Book Review: ‘Sermons in Stone’ Is Weighty in a Good Way
The stone walls of New England aren’t as old as the pyramids, but in their own way they’re as inscrutable, and evidence of human industry and life in places long ago abandoned and overtaken by nature. A ramble through the woods of Northern New England, on old, isolated roads cut through steep hillsides, often takes you past cellar holes that are the remains of houses and barns and stone walls that were intended to pen livestock.
The walls march up and down hills, run across fields and skirt streams. Time has weathered the granite and slate, moss and lichen have crept in, some of the rocks have fallen away, trees have taken root in the chinks between the stones, but as structures they’ve survived largely intact.
Who built the walls, and why and how, are the subject of Countryman Press’s reissue of Sermons in Stone by Susan Allport, with charming illustrations by David Howell. In a book filled with facts, two stand out. The Northeast is the only part of the country that relied primarily on stone walls for fencing, and there are approximately 250,000 miles of them throughout New York and New England, a distance greater than the amount of railroad track in the U.S.
The reason why settlers in the Northeast from the post-Revolution era through the early 20th century used stone to the exclusion of nearly every other material isn’t difficult to discern. The Northeast abounds with stone — granite, schist, gneiss, limestone — and glacial erratics, the huge boulders deposited as the crushing force of the glaciers carved out valleys and mountains, and brought rocks with them.
With the exception of the Connecticut River Valley, this wasn’t flat, easily tilled land. There were millions of acres of forest that the settlers set about clearing for agriculture, and then innumerable tree stumps to remove. The climate was harsh in winter, and after cycles of freezing and thawing, the terrain heaved up rocks every spring that would have to be disposed of to make fields arable.
Settlers used the stones in a number of ways: they built walls and enclosures and they tossed them into makeshift piles to get them out of the way. They harnessed teams of oxen to move boulders and rocks on stone boats, a kind of sledge. They erected pounds for livestock. (“Pound” can be traced back to Late Middle English, according to the Oxford Dictionary of American English. The online Merriam-Webster Dictionary says it’s a derivation of pund, a place where straying livestock could be confined.)
When you see an old stone wall today, it often seems too short to have deterred any cow or sheep from escaping.
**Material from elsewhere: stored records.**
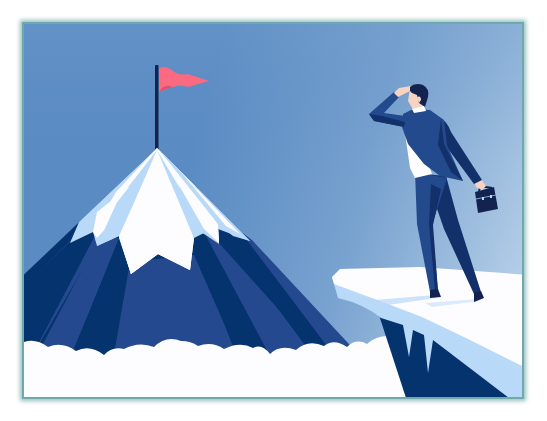
<!DOCTYPE html>
<html lang="en">
<head>
<meta charset="utf-8">
<title>Looking to the summit</title>
<style>
:root {
  --paper: #ffffff;
  --frame: #6fa9ab;
  --sky-deep: #5a8bc3;
  --sky-mid: #7ba4d0;
  --sky-light: #b9d2ea;
  --navy: #04336e;
  --blue: #24498f;
  --suit: #234a8c;
  --suit-dark: #12306a;
  --ink: #14224f;
  --ice: #b9d9f8;
  --snow: #fdfdff;
  --flag: #fb6a80;
  --flag-dark: #e4506c;
  --skin: #f6d3c2;
}
html, body { margin: 0; height: 100%; overflow: hidden; background: var(--paper); }
svg { display: block; width: 547px; height: 421px; }
.navy { fill: var(--navy); }
.blue { fill: var(--blue); }
.ice { fill: var(--ice); }
.snow { fill: var(--snow); }
.suit { fill: var(--suit); }
.suit-dark { fill: var(--suit-dark); }
.ink { fill: var(--ink); }
.skin { fill: var(--skin); }
</style>
</head>
<body>
<svg viewBox="0 0 547 421" role="img" aria-label="A businessman on a snowy ledge looks toward a mountain peak with a red flag">
  <defs>
    <linearGradient id="sky" gradientUnits="userSpaceOnUse" x1="200" y1="120" x2="535" y2="205">
      <stop offset="0" stop-color="var(--sky-deep)"/>
      <stop offset=".5" stop-color="var(--sky-mid)"/>
      <stop offset="1" stop-color="var(--sky-light)"/>
    </linearGradient>
    <linearGradient id="sky-shade" x1="0" y1="0" x2="0" y2="1">
      <stop offset="0" stop-color="#6d9acb" stop-opacity=".45"/>
      <stop offset=".35" stop-color="#5a8bc3" stop-opacity=".15"/>
      <stop offset="1" stop-color="#5a8bc3" stop-opacity="0"/>
    </linearGradient>
    <filter id="frame-glow" x="-5%" y="-5%" width="110%" height="110%">
      <feGaussianBlur stdDeviation="2"/>
    </filter>
    <clipPath id="scene-area"><rect x="24" y="24" width="498" height="373"/></clipPath>
  </defs>

  <rect id="glow" x="20" y="20" width="506" height="381" fill="var(--frame)" opacity=".75" filter="url(#frame-glow)"/>
  <rect id="frame" x="22" y="22" width="502" height="377" fill="var(--frame)"/>

  <g id="scene" clip-path="url(#scene-area)">
    <rect x="24" y="24" width="498" height="373" fill="url(#sky)"/>
    <rect x="24" y="24" width="498" height="373" fill="url(#sky-shade)"/>

    <g id="flag">
      <path d="M159 68Q166 65 173 71Q179 76 188 74L209 81L188 87Q180 84 173 87Q166 88 159 92Z" fill="var(--flag)"/>
      <path d="M159 92Q164 83 173 87Q166 88 159 92Z" fill="var(--flag-dark)"/>
      <rect class="ink" x="155" y="65" width="3.5" height="86" rx="1"/>
    </g>

    <g id="mountain">
      <path class="navy" d="M157 148L12 286V360H362Z"/>
      <path class="blue" d="M92 211L75 236L24 287V300L24 342L38 346L98 243L106 218Z"/>
      <path class="navy" d="M72 240L98 230L36 348H24V286Z"/>
      <path class="blue" d="M98 240L119 238L72 355H37Z"/>
      <path class="navy" d="M119 240L132 270L114 358H70Z"/>
      <path class="blue" d="M130 262L194 255L240 360H113Z"/>
      <path class="navy" d="M192 238L206 236L274 360H238Z"/>
      <path class="blue" d="M206 236L219 243L322 358H271Z"/>
      <path class="navy" d="M218 228L250 240L334 350L310 352Z"/>
      <path class="blue" d="M240 231L252 240L362 358L330 350Z"/>
    </g>

    <g id="snowcap">
      <path class="ice" d="M157 148L79 222L70 243L93 232L97 246L119 236L131 274L158 254L190 270L192 226L219 244L218 229L250 241Z"/>
      <path class="snow" d="M157 148L116 192L93 232L97 238L119 214L140 180L119 238L131 274L158 254L190 270L194 238L177 178L219 243L218 226L195 186Z"/>
      <path class="ice" d="M157 150L118 200L97 246L119 236L131 274L146 205Z"/>
      <path class="snow" d="M130 186L93 232L97 212Z"/>
      <path class="snow" d="M157 150L133 205L119 236L131 274L158 254L190 270L194 238Z"/>
      <path class="ice" d="M157 150L194 238L206 232Z"/>
      <path class="snow" d="M160 152L204 229L219 243L218 224Z"/>
      <path class="ice" d="M160 151L218 224L233 236L250 241Z"/>
      <path class="snow" d="M180 171L226 226L240 234Z"/>
    </g>

    <path id="clouds" class="snow" d="M24 342Q36 338 48 347Q62 341 76 351Q90 344 104 355Q112 346 124 349Q139 341 154 347Q166 335 181 341Q191 341 198 346Q212 341 224 349Q240 341 253 348Q262 343 270 354Q280 344 296 350Q308 339 324 346Q334 338 347 347Q356 338 367 344Q377 335 390 336L420 397H24Z"/>

    <g id="ledge">
      <path class="navy" d="M378 312L406 398H512L480 360L440 322Z"/>
      <path class="ice" d="M332 277L338 298Q364 304 381 318L403 325L409 357L413 330L424 335L428 373L433 340L509 398H530V360L400 290Z"/>
      <path class="snow" d="M332 277L340 269L420 267L530 275V370L466 338L422 317L380 301L334 284Z"/>
      <path class="ice" d="M435 295L374 300L388 305L436 298Z" opacity=".7"/>
      <path class="ice" d="M478 299L425 303L432 307L480 301Z" opacity=".5"/>
    </g>

    <g id="businessman">
      <g id="briefcase">
        <path d="M479 191Q480 185 486 187L492 188" fill="none" stroke="var(--ink)" stroke-width="2"/>
        <path class="ink" d="M475 192L494 187L498 209L478 213Z"/>
        <path d="M476 199L496 195" stroke="var(--sky-mid)" stroke-width="1"/>
        <rect x="482" y="197" width="2" height="3" fill="var(--ice)"/>
        <rect x="490" y="195" width="2" height="3" fill="var(--ice)"/>
      </g>
      <path class="skin" d="M474 181L481 179L486 186L482 190L476 187Z"/>
      <path class="suit-dark" d="M440 118Q447 121 451 132L482 180L474 184L443 142Z"/>
      <g id="legs">
        <path class="suit-dark" d="M425 174L446 176L458 220L481 292L474 294L444 229Z"/>
        <path class="suit" d="M415 172L447 178L432 225L438 291L430 292L417 224Z"/>
        <path d="M431 184L429 224L435 291L438 291L433 225L441 189Z" class="suit-dark"/>
        <path class="ink" d="M430 290L438 289L441 297L430 298Z"/>
        <path class="ink" d="M474 293L481 291L484 298L474 302Z"/>
      </g>
      <path class="snow" d="M404 126L412 118L432 174L415 178L410 168Z"/>
      <path class="suit" d="M403 114L413 109L430 110L444 120L447 145L463 181L440 176L424 164L408 144L402 127Z"/>
      <path class="suit-dark" d="M441 119L444 144L463 181L451 172L438 145Z"/>
      <path class="suit" d="M405 116L384 113L399 97L394 92L369 114L374 121L404 127Z"/>
      <path class="suit-dark" d="M369 114L374 121L404 127L405 122L382 116Z"/>
      <g id="head">
        <path class="skin" d="M410 88L424 92L426 103L422 111L413 110L411 106L408 101Z"/>
        <path class="skin" d="M394 93L399 88L411 86L412 90L402 95L398 97Z"/>
        <path class="ink" d="M410 91L410 87Q415 82 423 85Q430 89 428 97L425 107L419 103L417 95L412 93Z"/>
        <path class="skin" d="M417 97Q421 95 421 100L419 103Z"/>
        <path class="snow" d="M412 109L424 106L426 111L414 113Z"/>
      </g>
    </g>
  </g>
</svg>
</body>
</html>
But Allport points out that some walls were built to a height of four or five feet — a huge undertaking when you think about it — and that farmers often erected wooden fences or rails atop the walls for a further barrier. Eventually the wood was removed or it rotted away, leaving behind walls that look inadequate to their original purpose.
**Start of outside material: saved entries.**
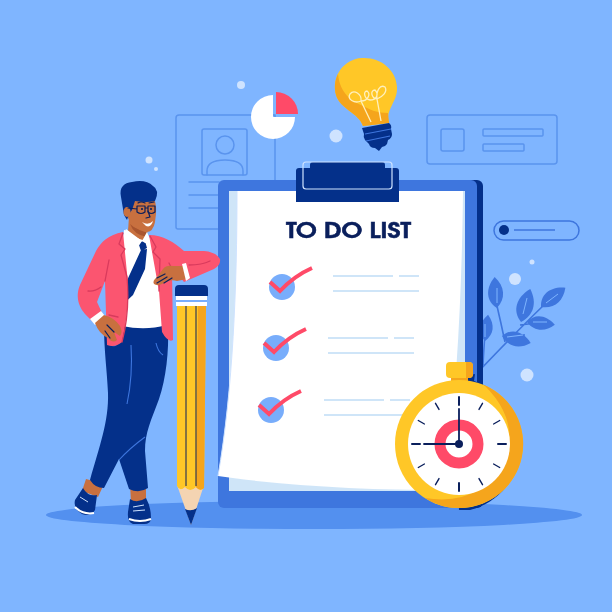
<!DOCTYPE html>
<html lang="en">
<head>
<meta charset="utf-8">
<title>To do list</title>
<style>
:root {
  --sky: #7fb5ff;
  --outline: #5a94ee;
  --shadow: #5390ef;
  --blue: #3e76de;
  --navy: #04308a;
  --ink: #0a1f5c;
  --mist: #cfe3ff;
  --pale: #cfe5f8;
  --tick-blue: #78adfb;
  --red: #ff4a68;
  --coat: #fb5570;
  --coat-dark: #d93a5c;
  --yellow: #ffc727;
  --amber: #f5a51c;
  --skin: #c8703f;
  --skin-dark: #a9552f;
  --white: #fff;
}
html, body { margin: 0; height: 100%; overflow: hidden; background: var(--sky); }
.poster { display: block; width: 612px; height: 612px; background: var(--sky); }
.outline { fill: none; stroke: var(--outline); stroke-width: 1.5; stroke-linecap: round; stroke-linejoin: round; }
.fine { fill: none; stroke: var(--ink); stroke-width: 1.2; stroke-linecap: round; stroke-linejoin: round; }
.seam { fill: none; stroke: var(--coat-dark); stroke-width: 1.3; stroke-linecap: round; stroke-linejoin: round; }
.dots { fill: var(--mist); }
.navy { fill: var(--navy); }
.blue { fill: var(--blue); }
.white { fill: var(--white); }
.yellow { fill: var(--yellow); }
.amber { fill: var(--amber); }
.red { fill: var(--red); }
.coat { fill: var(--coat); }
.skin { fill: var(--skin); }
.pale { fill: var(--pale); }
.tick { fill: none; stroke: var(--red); stroke-width: 4; stroke-linejoin: miter; }
.heading { font: 700 21px "TeX Gyre Adventor", Inter, sans-serif; fill: var(--ink); stroke: var(--ink); stroke-width: .5; }
</style>
</head>
<body>
<svg class="poster" viewBox="0 0 612 612" role="img" aria-label="A man leaning on a giant pencil beside a to do list clipboard and a stopwatch">
  <defs>
    <g id="check-item">
      <circle cx="0" cy="0" r="13" fill="var(--tick-blue)"/>
      <path class="tick" d="M-12 -5 L-2 4 Q12 -11 30 -19"/>
    </g>
    <g id="item-lines" fill="none" stroke="var(--pale)" stroke-width="2">
      <path d="M0 0H60M66 0H86M0 15H30M35 15H86"/>
    </g>
    <path id="leaf" d="M0 0C-10 -8 -9 -21 2 -31C11 -20 10 -8 0 0Z"/>
    <g id="quarter-marks" stroke="var(--ink)" stroke-linecap="round">
      <path stroke-width="2" d="M0 -47V-39M0 47V39"/>
      <path stroke-width="1.4" d="M23.5 -40.7L20 -34.6M40.7 -23.5L34.6 -20M-23.5 40.7L-20 34.6M-40.7 23.5L-34.6 20"/>
    </g>
  </defs>

  <g id="background-panels" class="outline">
    <path d="M222 182V229H178Q176 229 176 227V118Q176 115 179 115H275V181"/>
    <rect x="202" y="129" width="45" height="46" rx="2"/>
    <circle cx="225" cy="145" r="9"/>
    <path d="M207 175V171Q207 160 225 160T243 171V175M189 182H219M189 195H219M189 208H219"/>
    <rect x="427" y="115" width="130" height="49" rx="3"/>
    <rect x="441" y="129" width="23" height="22" rx="2"/>
    <rect x="483" y="129" width="60" height="7" rx="1"/>
    <rect x="483" y="144" width="41" height="7" rx="1"/>
  </g>

  <g id="search-bar">
    <rect x="494" y="221" width="85" height="19" rx="9.5" fill="none" stroke="var(--blue)" stroke-width="1.5"/>
    <circle class="navy" cx="504" cy="230" r="5"/>
    <path d="M514 230H555" stroke="var(--blue)" stroke-width="1.5"/>
  </g>

  <g id="floating-dots" class="dots">
    <circle cx="241" cy="85" r="4"/>
    <circle cx="336" cy="136" r="6.5"/>
    <circle cx="149" cy="160" r="3.5"/>
    <circle cx="156" cy="169" r="2"/>
    <circle cx="515" cy="279" r="6"/>
    <circle cx="532" cy="262" r="2.5"/>
    <circle cx="527" cy="375" r="6.5"/>
  </g>

  <g id="pie-chart">
    <path class="white" d="M273 117V95A22 22 0 1 0 295 117Z"/>
    <path class="red" d="M276 114V92A22 22 0 0 1 298 114Z"/>
  </g>

  <g id="light-bulb">
    <path class="yellow" d="M363 126C359 113 340 109 336 95C331 76 344 59 362 58C381 57 396 70 397 87C398 102 385 109 389 123Z"/>
    <path class="amber" d="M363 126C359 113 340 109 336 95C334 87 335 80 338 74C340 94 352 101 361 105C370 110 378 113 388 113L389 123Z"/>
    <path d="M371 122L361 101C354 104 347 99 350 94C354 89 362 94 361 101C368 101 371 94 367 91C363 91 364 99 370 100C377 100 379 94 375 90C370 90 371 98 377 99C376 91 380 84 385 87C388 92 382 97 377 99L381 121" fill="none" stroke="#fff0bd" stroke-width="1.3"/>
    <path class="navy" d="M362 128L389 123Q392 125 391 129L392 134Q392 138 388 140L387 144Q385 147 382 147L379 151L375 148Q370 148 369 144L365 140Q363 137 364 134Z"/>
    <path d="M365 134L391 129M366 141L390 136" stroke="var(--blue)" stroke-width="1.2"/>
  </g>

  <g id="plant">
    <g fill="none" stroke="var(--blue)" stroke-width="1.6">
      <path d="M478 372C499 350 519 329 545 304M505 342Q501 323 497 306M483 365Q484 345 485 335M510 335H525M520 325L545 322"/>
    </g>
    <g class="blue">
      <use href="#leaf" transform="translate(497 308) rotate(-8)"/>
      <use href="#leaf" transform="translate(521 322) rotate(12) scale(1.1)"/>
      <use href="#leaf" transform="translate(541 307) rotate(48)"/>
      <use href="#leaf" transform="translate(527 322) rotate(92) scale(.9)"/>
      <use href="#leaf" transform="translate(502 336) rotate(100) scale(.95)"/>
      <use href="#leaf" transform="translate(485 341) rotate(3) scale(.85)"/>
    </g>
    <path d="M497 303V288M523 314L527 298M546 303L558 294M533 322H547M507 337L523 335M485 337V324" stroke="var(--sky)" stroke-width="1"/>
  </g>

  <ellipse id="ground-shadow" cx="314" cy="515" rx="268" ry="14" fill="var(--shadow)"/>

  <g id="clipboard">
    <rect class="navy" x="226" y="180" width="257" height="328" rx="6"/>
    <rect class="blue" x="218" y="180" width="259" height="328" rx="6"/>
    <path class="pale" d="M229 191H465V491H229Z"/>
    <path class="white" d="M237 191H463C462 280 458 380 445 490C370 490 285 486 218 476C233 390 237 285 237 191Z"/>
    <path d="M237 191C237 285 233 390 218 476" fill="none" stroke="var(--mist)" stroke-width="1"/>
    <path class="navy" d="M296 202V171Q296 168 299 168H310V165Q310 162 313 162H382Q385 162 385 165V168H396Q399 168 399 171V202Z"/>
    <rect x="303" y="162" width="89" height="27" rx="3" fill="none" stroke="var(--mist)" stroke-width="1.2"/>
    <text class="heading" x="286" y="238" textLength="125" lengthAdjust="spacingAndGlyphs">TO DO LIST</text>
    <g id="checklist">
      <use href="#check-item" x="282" y="287"/>
      <use href="#item-lines" x="333" y="276"/>
      <use href="#item-lines" x="333" y="291"/>
      <use href="#check-item" x="276" y="348"/>
      <use href="#item-lines" x="328" y="338"/>
      <use href="#item-lines" x="328" y="353"/>
      <use href="#check-item" x="271" y="410"/>
      <use href="#item-lines" x="324" y="400"/>
      <use href="#item-lines" x="324" y="415"/>
    </g>
    <path id="line-gaps" class="white" d="M333 282H421V289H333ZM333 297H421V310H333ZM328 344H416V351H328ZM328 359H416V372H328ZM324 406H412V413H324ZM324 421H412V434H324Z"/>
  </g>

  <g id="stopwatch">
    <path class="navy" d="M452 379L475 374L474 381A67 67 0 0 1 470 510H459Z"/>
    <path class="amber" d="M451 375H468V386H451Z"/>
    <rect class="yellow" x="446" y="362" width="27" height="16" rx="4"/>
    <path class="amber" d="M466 362H469Q473 362 473 366V374Q473 378 469 378H466Z"/>
    <circle class="yellow" cx="459" cy="444" r="64"/>
    <path class="amber" d="M484 385A64 64 0 0 1 459 508Q440 508 425 498Q480 507 505 460Q520 420 484 385Z"/>
    <circle class="white" cx="459" cy="444" r="51"/>
    <g transform="translate(459 444)">
      <use href="#quarter-marks"/>
      <use href="#quarter-marks" transform="rotate(90)"/>
    </g>
    <circle cx="459" cy="444" r="19" fill="none" stroke="var(--red)" stroke-width="11"/>
    <path d="M459 409V444H424" fill="none" stroke="var(--ink)" stroke-width="1.8" stroke-linecap="round"/>
    <circle cx="459" cy="444" r="4" fill="var(--ink)"/>
  </g>

  <g id="pencil">
    <path fill="#f4d4b2" d="M177 485H204L191 525Z"/>
    <path class="navy" d="M185 509L191 525L197 508Q191 512 185 509Z"/>
    <path class="yellow" d="M177 304H206L204 488Q200 492 196 487Q190 493 185 487Q180 492 177 486Z"/>
    <path class="amber" d="M198 304H206L204 488Q200 492 196 487Z"/>
    <path d="M186 306V486M196 306V486" stroke="var(--ink)" stroke-width="1"/>
    <rect class="white" x="176" y="296" width="31" height="10"/>
    <path d="M176 301H207" stroke="var(--tick-blue)" stroke-width="2"/>
    <path class="navy" d="M175 296V289Q175 285 179 285H204Q208 285 208 289V296Z"/>
  </g>

  <g id="man">
    <g id="shoes">
      <path class="skin" d="M86 479L104 484L98 497L82 491ZM130 484H146V502H131Z"/>
      <path class="navy" d="M83 488Q88 497 97 495L95 510Q91 517 82 514Q73 509 75 500ZM130 499Q137 504 146 498Q151 507 151 518Q151 524 144 524H133Q127 522 128 512Z"/>
      <path d="M75 507Q83 515 94 513M129 519Q140 523 151 519" fill="none" stroke="var(--white)" stroke-width="2"/>
      <path d="M80 497L88 502M133 507L144 505M133 511L145 510" stroke="var(--mist)" stroke-width="1"/>
    </g>
    <g id="trousers">
      <path class="navy" d="M104 326H168C169 352 166 378 159 399C151 421 145 432 145 451L148 488Q139 494 129 489L119 459L104 488Q95 488 90 480C99 448 109 421 108 393C107 370 104 350 104 326Z"/>
      <path d="M145 437Q130 448 119 460M131 345Q133 376 127 404M156 343Q158 352 163 355M108 343Q115 349 118 342" fill="none" stroke="var(--blue)" stroke-width="1.1"/>
    </g>
    <path id="shirt" class="white" d="M124 230L146 235L157 244L161 290L166 325Q146 331 122 326L119 270Z"/>
    <g id="tie" class="navy">
      <path d="M138 242L145 241L147 248L141 251ZM141 250L147 249L145 269L133 295L117 310L110 302L124 287Z"/>
    </g>
    <g id="neck-and-collar">
      <path class="skin" d="M129 217L149 222L146 241Q133 238 128 231Z"/>
      <path d="M130 224Q136 230 146 230L147 237Q134 235 130 224Z" fill="var(--skin-dark)"/>
      <path class="white" d="M126 229L142 241L136 250L123 237ZM147 232L152 244L145 243L142 241Z"/>
    </g>
    <g id="jacket">
      <path class="coat" d="M123 232C108 235 101 242 96 251L80 285C75 297 79 307 85 314L94 323L103 315L97 302L105 281L107 345Q115 348 122 342C126 323 130 300 127 273Z"/>
      <path class="coat" d="M149 235C163 235 174 242 184 251L204 251Q216 252 220 259Q221 265 214 269L184 282L176 272L172 270L173 340Q168 343 162 332L159 291Z"/>
      <path class="seam" d="M123 233L119 244L125 249L121 255L127 277Q130 312 122 342M150 236L156 247L153 252L160 259L159 291M105 281L109 260M174 273L169 263M189 265Q202 265 210 261M88 291Q94 292 101 287M109 315L118 317"/>
    </g>
    <g id="resting-hand">
      <path class="skin" d="M184 266L187 279L177 281Q171 279 166 282Q158 287 154 284Q152 281 157 277L163 269Q166 265 173 266Z"/>
      <path class="white" d="M182 264L186 263L190 278L186 281Z"/>
      <path class="fine" d="M157 278L165 274M157 283L167 277M164 283L172 278"/>
    </g>
    <g id="pocket-hand">
      <path class="white" d="M90 319L101 311L105 316L95 325Z"/>
      <path class="skin" d="M95 323L104 315Q115 318 120 326Q123 332 120 336L114 332L117 340Q113 344 108 338Q99 334 95 323Z"/>
      <path class="fine" d="M107 325L114 332M105 331L110 338"/>
    </g>
    <g id="head">
      <path class="skin" d="M128 196L152 195Q157 202 156 214L155 222Q153 233 145 232Q133 229 128 218Z"/>
      <path class="navy" d="M124 215L121 197C119 187 124 183 132 182Q146 179 153 186Q160 190 155 201Q147 203 135 201L132 210L129 214L127 220Z"/>
      <ellipse class="skin" cx="127" cy="212" rx="3.5" ry="5"/>
      <path class="fine" d="M128 208L137 209M137 206H145V212Q141 215 137 212ZM148 206H155V212Q151 215 148 212ZM145 208H148"/>
      <path class="fine" d="M138 203Q141 201 145 203M149 203L154 202M148 211L150 217L146 218"/>
      <path d="M142 222Q148 226 153 221Q151 228 146 226Z" fill="var(--white)"/>
      <g fill="var(--ink)"><circle cx="142" cy="209" r="1.1"/><circle cx="151" cy="209" r="1.1"/></g>
    </g>
  </g>
</svg>
</body>
</html>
Allport debunks a number of lingering myths about stone walls and other structures. First, structures that seem mysterious to us now, like a stone enclosure or oven-shaped dome made from rocks, are not the relics of long-ago Viking or Celtic settlements, as some maintain, but pounds, root cellars or grain holders.
If there had been Viking or Celtic incursions into what is now New England, Allport argues, you would have expected to find other evidence of them. At the only verified Viking settlement in North America, L’Anse aux Meadows in Newfoundland, which dates roughly to 1000 C.E. there were ample artifacts and structural remains. No such hard evidence exists for any European settlements in New England and New York prior to those of the Dutch and the English.
Allport also expands our understanding of who built the stone walls. Tradition has it that they were erected early on by sturdy English settlers. In fact, the building of stone walls begins a decade or two after the Revolution and reaches its apex between 1820 and 1850. And they were built not just by farmers, but by slaves, indentured servants and Algonquins and Narragansetts, among other tribes, who were pressed into service.
The material in Sermons in Stone isn’t new; there have been books written in the past, and there will be books written in the future, on the stone walls of the Northeast.
But you can’t help but respond to Allport’s abiding interest in them and her zeal in uncovering germane and occasionally odd facts. She writes succinctly and clearly, and has the ability to make the subject seem as if it’s one of the most fascinating topics in the world. Which is about all you can ask of a writer.
Nicola Smith can be reached at firstname.lastname@example.org or 603-727-3211.